Records from a data source
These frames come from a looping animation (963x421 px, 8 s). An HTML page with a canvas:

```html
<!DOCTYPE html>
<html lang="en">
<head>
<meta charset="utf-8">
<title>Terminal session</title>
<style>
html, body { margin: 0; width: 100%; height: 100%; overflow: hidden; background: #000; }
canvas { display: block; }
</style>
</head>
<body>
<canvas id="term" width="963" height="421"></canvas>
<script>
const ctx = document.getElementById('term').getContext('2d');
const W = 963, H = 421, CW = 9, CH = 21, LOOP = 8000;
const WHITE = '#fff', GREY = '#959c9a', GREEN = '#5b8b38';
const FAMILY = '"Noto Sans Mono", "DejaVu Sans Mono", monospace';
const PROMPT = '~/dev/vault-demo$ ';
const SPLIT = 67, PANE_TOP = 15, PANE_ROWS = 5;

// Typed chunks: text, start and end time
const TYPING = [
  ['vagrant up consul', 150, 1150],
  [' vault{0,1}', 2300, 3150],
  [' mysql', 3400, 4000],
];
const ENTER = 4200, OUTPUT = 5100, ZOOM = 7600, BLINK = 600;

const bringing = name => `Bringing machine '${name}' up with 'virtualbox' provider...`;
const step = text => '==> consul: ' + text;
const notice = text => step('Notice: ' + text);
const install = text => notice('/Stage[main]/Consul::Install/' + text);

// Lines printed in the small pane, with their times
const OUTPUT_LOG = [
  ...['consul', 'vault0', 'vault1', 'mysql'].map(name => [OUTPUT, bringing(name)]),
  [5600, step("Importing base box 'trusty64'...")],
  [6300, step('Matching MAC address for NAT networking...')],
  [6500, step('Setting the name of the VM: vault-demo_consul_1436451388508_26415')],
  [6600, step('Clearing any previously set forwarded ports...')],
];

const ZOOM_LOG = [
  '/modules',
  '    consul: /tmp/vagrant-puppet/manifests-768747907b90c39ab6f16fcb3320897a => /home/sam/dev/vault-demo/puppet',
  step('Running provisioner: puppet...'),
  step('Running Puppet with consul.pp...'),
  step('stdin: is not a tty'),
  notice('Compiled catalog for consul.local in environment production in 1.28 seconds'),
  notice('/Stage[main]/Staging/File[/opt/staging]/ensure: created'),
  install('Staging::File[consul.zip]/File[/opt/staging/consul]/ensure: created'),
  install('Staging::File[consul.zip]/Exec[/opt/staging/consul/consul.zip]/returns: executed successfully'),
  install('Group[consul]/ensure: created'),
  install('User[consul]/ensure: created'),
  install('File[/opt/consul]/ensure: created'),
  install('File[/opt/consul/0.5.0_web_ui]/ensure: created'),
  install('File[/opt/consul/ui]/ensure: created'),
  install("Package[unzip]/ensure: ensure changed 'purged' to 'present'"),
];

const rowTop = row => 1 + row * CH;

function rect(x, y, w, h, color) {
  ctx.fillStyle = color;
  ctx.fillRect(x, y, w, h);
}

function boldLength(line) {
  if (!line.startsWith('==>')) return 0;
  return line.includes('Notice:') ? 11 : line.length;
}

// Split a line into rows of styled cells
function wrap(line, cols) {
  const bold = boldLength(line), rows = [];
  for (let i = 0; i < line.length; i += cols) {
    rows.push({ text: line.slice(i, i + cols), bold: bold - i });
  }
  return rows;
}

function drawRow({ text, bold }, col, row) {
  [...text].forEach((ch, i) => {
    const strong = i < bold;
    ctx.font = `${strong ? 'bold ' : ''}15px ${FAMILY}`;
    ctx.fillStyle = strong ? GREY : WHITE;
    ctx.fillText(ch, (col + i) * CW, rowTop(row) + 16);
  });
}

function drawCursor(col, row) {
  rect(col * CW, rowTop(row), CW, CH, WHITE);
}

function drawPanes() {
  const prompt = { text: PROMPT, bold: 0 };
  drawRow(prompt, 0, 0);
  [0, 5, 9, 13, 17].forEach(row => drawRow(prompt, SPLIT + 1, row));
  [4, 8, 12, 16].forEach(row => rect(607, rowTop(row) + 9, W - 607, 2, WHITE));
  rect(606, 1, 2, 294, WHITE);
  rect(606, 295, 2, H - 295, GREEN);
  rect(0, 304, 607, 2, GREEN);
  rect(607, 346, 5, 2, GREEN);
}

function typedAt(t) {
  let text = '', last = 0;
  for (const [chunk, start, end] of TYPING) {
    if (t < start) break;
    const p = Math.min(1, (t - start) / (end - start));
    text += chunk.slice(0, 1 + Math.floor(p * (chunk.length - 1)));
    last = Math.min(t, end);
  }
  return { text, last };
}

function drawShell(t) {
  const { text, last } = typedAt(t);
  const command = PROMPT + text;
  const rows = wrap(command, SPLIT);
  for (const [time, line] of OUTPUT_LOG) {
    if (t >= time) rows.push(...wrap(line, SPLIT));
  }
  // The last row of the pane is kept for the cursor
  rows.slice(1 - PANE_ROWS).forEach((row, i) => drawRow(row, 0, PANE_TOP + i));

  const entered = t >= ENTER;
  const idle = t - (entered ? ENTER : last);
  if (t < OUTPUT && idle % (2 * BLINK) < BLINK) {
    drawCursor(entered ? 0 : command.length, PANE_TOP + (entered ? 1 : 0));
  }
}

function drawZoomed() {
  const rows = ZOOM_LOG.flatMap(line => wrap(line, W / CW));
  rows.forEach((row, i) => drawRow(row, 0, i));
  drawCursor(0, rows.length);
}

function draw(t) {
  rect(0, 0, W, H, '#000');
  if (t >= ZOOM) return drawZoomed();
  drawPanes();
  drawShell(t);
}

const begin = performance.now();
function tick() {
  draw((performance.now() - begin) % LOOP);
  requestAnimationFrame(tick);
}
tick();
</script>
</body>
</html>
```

_Exercise directions_
Reproduce each line of the records in which the word "entered" appears.

_Response to the exercise_
  const entered = t >= ENTER;
  const idle = t - (entered ? ENTER : last);
    drawCursor(entered ? 0 : command.length, PANE_TOP + (entered ? 1 : 0));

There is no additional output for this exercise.